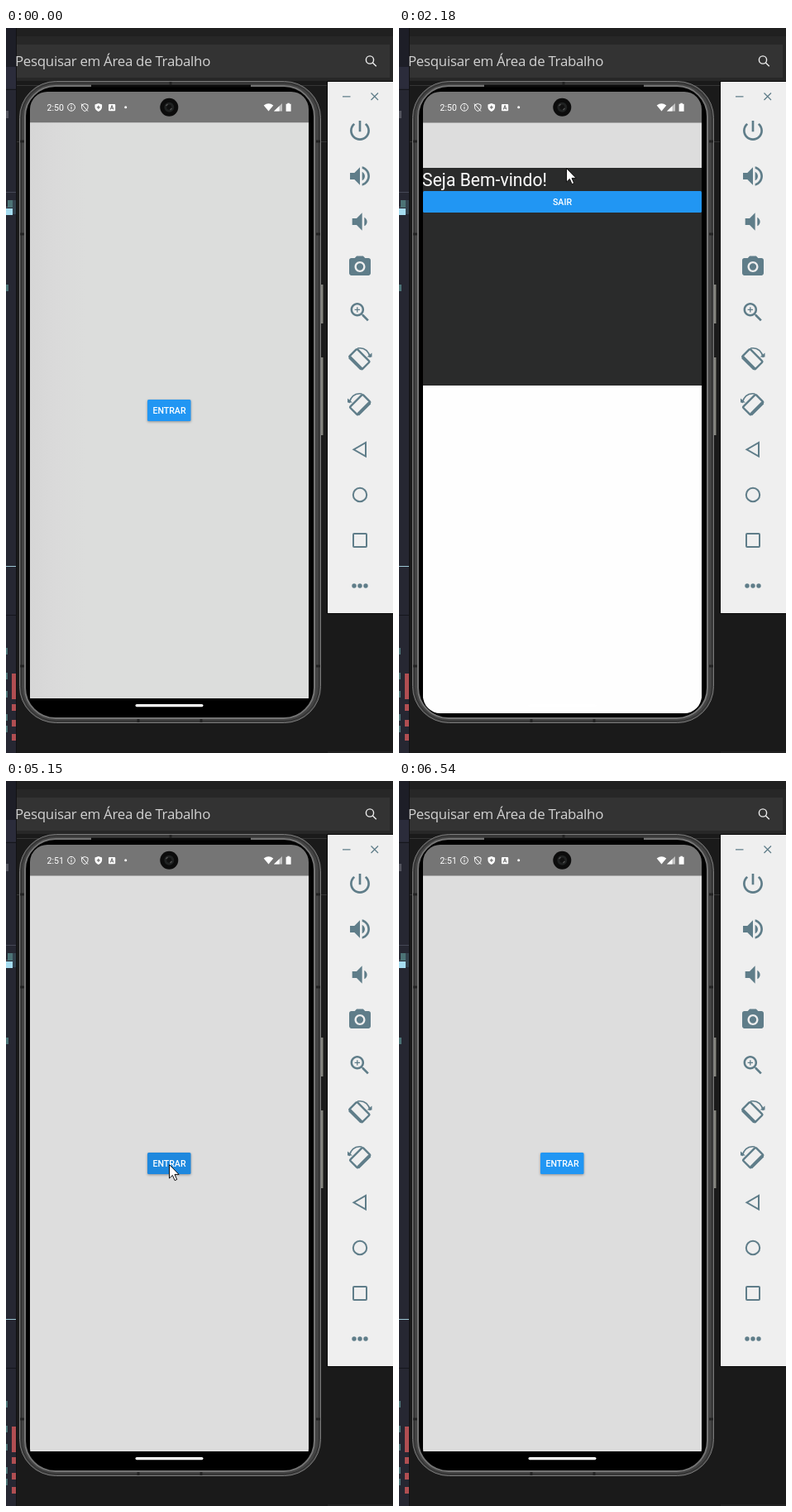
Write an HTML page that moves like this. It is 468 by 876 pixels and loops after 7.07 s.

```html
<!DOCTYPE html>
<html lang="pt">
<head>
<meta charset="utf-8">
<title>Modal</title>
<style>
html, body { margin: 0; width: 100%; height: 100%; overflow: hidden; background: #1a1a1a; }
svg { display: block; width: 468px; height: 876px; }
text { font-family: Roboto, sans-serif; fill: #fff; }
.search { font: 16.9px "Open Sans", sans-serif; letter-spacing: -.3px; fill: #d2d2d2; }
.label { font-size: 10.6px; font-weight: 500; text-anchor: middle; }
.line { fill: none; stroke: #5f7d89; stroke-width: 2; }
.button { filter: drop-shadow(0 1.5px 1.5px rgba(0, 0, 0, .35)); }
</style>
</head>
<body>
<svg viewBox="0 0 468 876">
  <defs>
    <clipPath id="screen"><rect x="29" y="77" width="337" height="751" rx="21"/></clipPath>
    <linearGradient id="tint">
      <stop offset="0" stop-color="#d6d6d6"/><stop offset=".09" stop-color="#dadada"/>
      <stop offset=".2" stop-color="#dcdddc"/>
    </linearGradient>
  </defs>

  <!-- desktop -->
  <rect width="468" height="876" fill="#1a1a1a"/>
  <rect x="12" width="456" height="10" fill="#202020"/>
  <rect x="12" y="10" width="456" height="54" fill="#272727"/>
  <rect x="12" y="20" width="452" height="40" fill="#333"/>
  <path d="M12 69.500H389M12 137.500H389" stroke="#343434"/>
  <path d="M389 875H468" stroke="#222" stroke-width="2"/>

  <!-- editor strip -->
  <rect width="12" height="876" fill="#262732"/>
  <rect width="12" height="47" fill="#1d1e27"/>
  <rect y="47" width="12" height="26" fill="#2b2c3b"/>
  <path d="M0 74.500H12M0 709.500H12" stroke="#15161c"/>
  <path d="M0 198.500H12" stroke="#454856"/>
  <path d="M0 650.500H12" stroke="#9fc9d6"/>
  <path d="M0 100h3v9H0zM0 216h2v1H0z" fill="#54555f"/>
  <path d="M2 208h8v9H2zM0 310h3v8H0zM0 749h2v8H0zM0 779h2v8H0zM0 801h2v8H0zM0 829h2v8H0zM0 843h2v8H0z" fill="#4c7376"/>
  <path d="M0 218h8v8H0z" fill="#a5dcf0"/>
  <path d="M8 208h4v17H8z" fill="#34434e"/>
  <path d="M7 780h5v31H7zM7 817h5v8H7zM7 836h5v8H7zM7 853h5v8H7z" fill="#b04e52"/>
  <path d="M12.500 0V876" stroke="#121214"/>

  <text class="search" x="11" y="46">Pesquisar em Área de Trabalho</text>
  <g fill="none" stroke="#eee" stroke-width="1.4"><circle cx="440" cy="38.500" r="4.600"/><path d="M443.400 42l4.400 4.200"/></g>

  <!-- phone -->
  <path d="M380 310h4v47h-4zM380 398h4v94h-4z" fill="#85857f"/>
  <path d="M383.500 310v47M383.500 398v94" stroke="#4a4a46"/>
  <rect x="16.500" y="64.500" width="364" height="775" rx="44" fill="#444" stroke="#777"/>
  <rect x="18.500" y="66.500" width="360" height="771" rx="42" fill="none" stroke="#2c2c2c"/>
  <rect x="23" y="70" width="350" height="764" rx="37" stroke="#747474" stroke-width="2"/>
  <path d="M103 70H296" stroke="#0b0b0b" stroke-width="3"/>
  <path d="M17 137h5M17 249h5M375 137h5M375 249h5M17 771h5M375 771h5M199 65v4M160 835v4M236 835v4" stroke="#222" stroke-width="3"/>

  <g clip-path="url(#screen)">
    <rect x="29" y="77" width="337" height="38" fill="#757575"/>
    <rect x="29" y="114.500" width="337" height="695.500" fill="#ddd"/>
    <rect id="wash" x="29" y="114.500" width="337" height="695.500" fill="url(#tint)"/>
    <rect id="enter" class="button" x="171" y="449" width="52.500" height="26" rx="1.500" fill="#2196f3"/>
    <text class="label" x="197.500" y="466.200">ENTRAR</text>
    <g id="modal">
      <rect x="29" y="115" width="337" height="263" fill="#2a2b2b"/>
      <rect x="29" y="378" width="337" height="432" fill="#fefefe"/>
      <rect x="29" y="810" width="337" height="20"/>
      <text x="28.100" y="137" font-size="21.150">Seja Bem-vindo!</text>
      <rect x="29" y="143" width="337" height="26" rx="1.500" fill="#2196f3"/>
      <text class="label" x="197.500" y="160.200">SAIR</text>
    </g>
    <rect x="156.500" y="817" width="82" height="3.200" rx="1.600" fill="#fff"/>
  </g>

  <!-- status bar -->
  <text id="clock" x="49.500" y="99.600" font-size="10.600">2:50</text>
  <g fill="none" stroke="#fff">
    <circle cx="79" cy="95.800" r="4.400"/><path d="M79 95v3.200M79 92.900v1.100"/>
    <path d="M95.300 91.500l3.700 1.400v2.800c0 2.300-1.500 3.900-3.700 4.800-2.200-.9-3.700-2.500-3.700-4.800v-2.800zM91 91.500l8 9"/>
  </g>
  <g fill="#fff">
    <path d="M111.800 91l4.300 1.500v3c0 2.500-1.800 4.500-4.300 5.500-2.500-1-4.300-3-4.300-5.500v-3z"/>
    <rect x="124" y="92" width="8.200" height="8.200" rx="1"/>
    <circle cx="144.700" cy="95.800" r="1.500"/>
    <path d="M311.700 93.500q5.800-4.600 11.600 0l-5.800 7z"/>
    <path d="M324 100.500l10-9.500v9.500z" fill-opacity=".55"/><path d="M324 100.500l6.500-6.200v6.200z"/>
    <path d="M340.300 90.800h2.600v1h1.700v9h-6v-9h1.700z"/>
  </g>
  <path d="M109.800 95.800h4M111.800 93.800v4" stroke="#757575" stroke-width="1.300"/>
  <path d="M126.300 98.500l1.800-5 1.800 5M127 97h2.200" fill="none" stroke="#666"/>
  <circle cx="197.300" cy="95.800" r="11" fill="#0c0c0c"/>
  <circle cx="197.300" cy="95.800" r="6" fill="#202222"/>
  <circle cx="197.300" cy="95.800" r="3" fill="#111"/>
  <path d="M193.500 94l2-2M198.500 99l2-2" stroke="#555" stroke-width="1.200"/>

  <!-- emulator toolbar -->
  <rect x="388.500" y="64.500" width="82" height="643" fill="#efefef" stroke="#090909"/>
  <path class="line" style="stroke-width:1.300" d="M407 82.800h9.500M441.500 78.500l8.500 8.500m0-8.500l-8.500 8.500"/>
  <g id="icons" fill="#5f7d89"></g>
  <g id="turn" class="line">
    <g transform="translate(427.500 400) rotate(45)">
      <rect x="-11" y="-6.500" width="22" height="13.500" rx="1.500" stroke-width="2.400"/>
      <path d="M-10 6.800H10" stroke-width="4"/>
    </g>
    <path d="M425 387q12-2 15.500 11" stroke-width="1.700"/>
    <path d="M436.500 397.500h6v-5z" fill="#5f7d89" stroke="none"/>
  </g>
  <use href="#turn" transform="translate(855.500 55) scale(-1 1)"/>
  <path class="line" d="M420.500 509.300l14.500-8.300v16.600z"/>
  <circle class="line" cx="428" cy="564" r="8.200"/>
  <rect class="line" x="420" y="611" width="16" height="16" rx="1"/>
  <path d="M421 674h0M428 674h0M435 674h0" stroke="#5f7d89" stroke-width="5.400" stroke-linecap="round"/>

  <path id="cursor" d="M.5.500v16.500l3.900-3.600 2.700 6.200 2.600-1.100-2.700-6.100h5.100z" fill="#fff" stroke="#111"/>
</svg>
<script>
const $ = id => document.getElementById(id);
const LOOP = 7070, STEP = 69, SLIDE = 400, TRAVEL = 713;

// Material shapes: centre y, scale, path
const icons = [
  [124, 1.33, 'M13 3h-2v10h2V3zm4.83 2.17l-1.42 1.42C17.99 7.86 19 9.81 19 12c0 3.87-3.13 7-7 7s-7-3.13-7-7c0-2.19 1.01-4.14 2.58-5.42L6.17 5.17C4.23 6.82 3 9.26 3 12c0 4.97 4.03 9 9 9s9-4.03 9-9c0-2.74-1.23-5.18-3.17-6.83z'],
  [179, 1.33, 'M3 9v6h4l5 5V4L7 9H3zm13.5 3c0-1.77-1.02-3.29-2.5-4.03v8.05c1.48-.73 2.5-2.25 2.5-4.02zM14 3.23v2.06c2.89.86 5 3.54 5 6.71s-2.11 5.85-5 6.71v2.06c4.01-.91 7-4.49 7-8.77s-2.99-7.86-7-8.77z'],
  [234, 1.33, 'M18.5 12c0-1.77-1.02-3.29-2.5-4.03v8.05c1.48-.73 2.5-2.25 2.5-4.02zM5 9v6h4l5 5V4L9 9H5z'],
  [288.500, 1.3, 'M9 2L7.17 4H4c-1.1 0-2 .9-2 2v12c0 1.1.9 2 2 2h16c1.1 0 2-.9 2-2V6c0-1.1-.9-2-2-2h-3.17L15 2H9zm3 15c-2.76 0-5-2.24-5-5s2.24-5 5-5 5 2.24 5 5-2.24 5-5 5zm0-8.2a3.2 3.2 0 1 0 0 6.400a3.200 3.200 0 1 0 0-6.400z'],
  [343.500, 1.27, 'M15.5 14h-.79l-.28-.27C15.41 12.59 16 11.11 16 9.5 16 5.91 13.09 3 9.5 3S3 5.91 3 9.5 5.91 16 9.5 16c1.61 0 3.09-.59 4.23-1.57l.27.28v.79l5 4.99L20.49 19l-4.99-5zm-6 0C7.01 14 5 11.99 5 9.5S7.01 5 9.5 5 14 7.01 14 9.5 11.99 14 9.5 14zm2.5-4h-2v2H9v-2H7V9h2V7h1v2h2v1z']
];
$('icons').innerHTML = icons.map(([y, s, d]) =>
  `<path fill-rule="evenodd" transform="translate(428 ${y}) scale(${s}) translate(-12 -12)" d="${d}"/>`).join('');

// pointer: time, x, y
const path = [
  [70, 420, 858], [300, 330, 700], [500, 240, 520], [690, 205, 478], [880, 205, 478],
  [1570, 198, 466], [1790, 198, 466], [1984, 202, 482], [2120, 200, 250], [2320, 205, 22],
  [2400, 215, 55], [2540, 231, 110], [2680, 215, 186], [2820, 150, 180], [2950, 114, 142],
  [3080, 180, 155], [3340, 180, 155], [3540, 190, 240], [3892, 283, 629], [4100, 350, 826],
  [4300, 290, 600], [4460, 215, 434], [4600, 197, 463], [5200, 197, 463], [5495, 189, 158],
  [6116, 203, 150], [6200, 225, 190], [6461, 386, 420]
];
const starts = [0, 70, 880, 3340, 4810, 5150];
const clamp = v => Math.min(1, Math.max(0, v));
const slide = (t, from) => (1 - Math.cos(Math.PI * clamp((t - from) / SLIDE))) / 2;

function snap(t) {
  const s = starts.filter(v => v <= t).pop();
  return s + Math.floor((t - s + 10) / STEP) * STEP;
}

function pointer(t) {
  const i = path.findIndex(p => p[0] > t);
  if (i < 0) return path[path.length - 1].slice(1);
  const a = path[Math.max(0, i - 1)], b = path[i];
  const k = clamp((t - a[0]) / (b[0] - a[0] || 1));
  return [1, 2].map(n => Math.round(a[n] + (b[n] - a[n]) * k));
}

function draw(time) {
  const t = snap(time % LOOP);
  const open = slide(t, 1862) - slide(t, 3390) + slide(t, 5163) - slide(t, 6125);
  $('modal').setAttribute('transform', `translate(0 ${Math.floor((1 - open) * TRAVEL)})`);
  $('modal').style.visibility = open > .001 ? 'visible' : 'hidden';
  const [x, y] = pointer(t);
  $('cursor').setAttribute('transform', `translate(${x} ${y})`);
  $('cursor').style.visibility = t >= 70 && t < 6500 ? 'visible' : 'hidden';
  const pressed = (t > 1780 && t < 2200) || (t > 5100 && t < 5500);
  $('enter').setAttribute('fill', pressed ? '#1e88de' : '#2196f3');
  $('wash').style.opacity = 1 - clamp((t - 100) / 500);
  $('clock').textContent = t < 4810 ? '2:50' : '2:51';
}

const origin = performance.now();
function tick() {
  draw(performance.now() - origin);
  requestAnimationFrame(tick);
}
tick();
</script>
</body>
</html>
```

---

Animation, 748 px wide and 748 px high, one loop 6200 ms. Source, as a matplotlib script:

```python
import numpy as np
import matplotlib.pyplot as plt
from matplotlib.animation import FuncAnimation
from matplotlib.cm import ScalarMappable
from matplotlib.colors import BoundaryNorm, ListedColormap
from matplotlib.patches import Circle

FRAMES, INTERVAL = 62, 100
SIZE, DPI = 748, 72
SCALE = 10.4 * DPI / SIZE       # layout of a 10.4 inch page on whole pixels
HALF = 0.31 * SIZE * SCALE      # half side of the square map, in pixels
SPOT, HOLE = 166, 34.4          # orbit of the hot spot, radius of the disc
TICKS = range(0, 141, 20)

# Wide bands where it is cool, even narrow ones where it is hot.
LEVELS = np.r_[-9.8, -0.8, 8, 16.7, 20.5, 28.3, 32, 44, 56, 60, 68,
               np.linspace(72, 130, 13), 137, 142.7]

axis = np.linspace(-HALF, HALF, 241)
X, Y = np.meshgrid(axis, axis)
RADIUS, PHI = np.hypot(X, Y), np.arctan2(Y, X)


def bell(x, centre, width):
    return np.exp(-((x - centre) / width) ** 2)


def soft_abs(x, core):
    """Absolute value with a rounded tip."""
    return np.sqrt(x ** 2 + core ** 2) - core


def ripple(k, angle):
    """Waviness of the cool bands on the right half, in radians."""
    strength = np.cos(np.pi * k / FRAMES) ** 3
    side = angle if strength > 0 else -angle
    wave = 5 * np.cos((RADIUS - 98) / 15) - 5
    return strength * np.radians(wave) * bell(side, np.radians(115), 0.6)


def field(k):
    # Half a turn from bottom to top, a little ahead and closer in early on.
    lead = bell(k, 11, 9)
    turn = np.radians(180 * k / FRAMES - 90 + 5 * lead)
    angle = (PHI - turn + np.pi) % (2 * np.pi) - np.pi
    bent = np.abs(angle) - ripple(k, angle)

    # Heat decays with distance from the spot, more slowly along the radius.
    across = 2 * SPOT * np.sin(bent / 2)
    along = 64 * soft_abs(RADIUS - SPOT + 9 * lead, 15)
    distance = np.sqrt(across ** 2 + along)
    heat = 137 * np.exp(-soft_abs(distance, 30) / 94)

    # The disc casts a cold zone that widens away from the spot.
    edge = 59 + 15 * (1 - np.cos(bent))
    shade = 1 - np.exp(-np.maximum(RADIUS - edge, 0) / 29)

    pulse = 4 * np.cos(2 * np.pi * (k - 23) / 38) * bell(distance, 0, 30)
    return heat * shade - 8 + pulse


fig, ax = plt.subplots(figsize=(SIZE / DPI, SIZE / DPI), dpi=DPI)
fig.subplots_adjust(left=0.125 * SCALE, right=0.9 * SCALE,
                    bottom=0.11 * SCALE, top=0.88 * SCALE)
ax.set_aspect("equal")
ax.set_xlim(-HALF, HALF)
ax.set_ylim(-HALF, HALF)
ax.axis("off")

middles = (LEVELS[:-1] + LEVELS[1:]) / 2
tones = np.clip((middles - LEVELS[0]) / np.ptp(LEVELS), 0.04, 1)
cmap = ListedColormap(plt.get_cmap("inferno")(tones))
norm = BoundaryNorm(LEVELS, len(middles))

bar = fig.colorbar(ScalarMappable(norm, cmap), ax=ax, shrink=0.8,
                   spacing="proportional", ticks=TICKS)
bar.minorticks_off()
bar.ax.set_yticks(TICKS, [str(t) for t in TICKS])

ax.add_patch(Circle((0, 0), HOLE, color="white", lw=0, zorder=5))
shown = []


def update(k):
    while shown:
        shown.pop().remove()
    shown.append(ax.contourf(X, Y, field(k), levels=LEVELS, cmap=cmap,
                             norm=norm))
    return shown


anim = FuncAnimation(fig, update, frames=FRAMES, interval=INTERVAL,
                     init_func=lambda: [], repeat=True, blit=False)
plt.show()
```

• Aim of the exercise
Search the records above for the string "distance" and copy each line that holds it.

• Response to the exercise
    # Heat decays with distance from the spot, more slowly along the radius.
    distance = np.sqrt(across ** 2 + along)
    heat = 137 * np.exp(-soft_abs(distance, 30) / 94)
    pulse = 4 * np.cos(2 * np.pi * (k - 23) / 38) * bell(distance, 0, 30)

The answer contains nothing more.